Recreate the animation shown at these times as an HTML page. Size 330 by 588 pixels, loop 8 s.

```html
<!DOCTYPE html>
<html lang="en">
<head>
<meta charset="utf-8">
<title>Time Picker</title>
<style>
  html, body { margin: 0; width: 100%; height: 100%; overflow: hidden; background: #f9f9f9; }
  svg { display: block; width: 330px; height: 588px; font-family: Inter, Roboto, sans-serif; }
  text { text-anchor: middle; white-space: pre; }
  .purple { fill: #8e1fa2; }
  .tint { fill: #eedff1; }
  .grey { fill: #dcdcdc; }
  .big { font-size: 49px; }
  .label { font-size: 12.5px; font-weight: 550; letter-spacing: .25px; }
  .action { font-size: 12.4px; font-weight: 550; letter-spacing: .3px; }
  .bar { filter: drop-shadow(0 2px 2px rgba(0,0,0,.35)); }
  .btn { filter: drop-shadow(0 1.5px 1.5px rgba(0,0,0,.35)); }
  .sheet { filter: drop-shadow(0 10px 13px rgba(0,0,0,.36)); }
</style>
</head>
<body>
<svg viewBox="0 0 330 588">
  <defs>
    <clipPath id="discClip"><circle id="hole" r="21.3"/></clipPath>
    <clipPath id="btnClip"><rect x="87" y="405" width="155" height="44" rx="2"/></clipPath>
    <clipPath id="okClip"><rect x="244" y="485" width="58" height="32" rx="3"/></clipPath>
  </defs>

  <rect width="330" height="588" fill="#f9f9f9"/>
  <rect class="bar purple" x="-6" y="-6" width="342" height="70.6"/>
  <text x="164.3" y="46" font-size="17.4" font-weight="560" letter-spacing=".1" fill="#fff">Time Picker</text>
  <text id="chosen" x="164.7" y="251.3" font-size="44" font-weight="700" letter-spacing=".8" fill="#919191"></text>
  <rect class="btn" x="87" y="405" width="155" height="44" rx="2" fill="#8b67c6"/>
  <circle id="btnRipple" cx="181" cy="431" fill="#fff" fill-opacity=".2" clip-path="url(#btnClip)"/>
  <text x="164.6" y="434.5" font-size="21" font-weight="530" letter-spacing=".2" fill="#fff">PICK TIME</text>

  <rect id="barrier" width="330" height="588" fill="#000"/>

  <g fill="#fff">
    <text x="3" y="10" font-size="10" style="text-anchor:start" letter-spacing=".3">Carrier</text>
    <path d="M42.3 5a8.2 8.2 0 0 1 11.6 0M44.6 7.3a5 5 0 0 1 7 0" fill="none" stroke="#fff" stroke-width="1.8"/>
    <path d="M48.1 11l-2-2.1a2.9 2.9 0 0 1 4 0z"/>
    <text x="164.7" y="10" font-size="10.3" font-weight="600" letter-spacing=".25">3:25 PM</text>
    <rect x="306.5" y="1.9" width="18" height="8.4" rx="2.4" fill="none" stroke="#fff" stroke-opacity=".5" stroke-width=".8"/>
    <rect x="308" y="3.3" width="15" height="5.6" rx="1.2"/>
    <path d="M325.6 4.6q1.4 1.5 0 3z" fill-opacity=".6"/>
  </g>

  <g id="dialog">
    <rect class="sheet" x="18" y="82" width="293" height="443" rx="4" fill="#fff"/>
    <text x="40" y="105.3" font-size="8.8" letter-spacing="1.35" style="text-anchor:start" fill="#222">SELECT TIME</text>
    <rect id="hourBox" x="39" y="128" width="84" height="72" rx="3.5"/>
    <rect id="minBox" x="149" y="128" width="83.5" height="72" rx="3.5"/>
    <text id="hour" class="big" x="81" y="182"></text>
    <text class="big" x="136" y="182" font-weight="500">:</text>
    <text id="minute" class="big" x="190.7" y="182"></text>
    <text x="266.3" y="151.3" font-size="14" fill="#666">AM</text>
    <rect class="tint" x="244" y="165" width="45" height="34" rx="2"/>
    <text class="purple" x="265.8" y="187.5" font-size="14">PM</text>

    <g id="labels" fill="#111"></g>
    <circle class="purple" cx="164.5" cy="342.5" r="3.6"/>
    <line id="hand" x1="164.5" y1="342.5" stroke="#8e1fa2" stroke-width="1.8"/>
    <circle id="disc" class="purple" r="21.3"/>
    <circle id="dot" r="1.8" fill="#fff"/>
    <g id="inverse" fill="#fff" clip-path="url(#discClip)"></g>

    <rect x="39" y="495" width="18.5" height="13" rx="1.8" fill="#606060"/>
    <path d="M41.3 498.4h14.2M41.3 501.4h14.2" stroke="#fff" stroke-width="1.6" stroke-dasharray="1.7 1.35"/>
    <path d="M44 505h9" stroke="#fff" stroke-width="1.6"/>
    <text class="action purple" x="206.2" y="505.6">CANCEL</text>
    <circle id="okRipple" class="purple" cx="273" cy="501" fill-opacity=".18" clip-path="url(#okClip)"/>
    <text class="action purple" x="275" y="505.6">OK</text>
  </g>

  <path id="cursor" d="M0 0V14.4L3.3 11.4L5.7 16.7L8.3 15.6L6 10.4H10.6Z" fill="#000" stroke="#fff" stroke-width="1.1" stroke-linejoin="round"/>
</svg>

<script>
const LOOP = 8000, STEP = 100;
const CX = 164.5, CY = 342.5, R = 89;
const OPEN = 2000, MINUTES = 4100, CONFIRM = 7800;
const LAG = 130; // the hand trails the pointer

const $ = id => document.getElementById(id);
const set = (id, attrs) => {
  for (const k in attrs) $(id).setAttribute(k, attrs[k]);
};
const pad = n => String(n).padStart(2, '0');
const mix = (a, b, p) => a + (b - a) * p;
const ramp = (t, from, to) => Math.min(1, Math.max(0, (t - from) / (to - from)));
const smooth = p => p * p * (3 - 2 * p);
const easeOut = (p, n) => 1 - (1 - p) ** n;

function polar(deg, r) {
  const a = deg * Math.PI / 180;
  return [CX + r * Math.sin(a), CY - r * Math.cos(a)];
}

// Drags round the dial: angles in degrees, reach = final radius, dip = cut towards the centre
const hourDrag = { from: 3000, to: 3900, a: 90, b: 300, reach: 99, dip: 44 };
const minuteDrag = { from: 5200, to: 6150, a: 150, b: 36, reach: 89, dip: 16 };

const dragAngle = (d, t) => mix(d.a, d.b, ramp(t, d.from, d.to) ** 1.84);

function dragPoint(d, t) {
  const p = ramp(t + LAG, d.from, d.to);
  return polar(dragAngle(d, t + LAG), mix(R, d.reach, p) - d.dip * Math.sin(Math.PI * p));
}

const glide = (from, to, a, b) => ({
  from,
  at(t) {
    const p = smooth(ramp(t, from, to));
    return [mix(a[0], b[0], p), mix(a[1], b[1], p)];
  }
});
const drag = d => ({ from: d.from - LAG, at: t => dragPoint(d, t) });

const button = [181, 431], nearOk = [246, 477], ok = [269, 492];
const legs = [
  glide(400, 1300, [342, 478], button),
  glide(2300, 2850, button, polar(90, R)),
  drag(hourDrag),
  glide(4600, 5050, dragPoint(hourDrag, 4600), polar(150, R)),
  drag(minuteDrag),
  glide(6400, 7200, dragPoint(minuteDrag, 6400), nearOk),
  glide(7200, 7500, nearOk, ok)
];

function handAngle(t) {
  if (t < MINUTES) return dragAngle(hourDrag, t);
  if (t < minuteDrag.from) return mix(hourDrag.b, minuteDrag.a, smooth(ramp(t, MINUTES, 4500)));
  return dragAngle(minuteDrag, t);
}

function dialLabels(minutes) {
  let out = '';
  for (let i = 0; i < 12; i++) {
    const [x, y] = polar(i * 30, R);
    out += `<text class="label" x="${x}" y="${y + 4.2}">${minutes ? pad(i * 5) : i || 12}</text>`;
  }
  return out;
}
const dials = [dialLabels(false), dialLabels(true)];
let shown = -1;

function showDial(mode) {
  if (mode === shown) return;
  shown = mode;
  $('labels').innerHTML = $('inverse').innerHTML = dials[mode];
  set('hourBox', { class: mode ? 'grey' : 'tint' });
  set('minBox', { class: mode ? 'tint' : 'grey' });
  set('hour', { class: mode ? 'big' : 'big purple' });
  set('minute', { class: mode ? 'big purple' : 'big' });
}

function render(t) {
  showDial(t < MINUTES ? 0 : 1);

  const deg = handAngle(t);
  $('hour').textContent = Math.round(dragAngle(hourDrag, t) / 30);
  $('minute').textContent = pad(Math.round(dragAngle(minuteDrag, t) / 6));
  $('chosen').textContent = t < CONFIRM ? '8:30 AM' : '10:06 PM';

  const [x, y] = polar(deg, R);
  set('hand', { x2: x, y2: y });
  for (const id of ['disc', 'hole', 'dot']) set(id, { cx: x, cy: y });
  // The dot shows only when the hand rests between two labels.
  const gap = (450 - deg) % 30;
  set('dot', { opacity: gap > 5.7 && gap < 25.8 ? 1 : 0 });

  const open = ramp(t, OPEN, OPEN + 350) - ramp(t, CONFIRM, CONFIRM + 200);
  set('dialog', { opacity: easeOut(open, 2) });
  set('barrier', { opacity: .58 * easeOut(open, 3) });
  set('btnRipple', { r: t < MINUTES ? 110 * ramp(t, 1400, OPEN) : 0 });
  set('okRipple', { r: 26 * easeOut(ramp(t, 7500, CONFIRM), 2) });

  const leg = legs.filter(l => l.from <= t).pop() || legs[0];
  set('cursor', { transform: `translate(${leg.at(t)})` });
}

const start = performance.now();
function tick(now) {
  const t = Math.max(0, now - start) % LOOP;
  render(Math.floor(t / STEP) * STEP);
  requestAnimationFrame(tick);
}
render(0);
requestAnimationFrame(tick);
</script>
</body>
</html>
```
○ ○ ○ ○ ○
▶ Brief
The required answer is the count of lines in the listing that contain the word "dragPoint", with no other text.

▶ Solved problem
4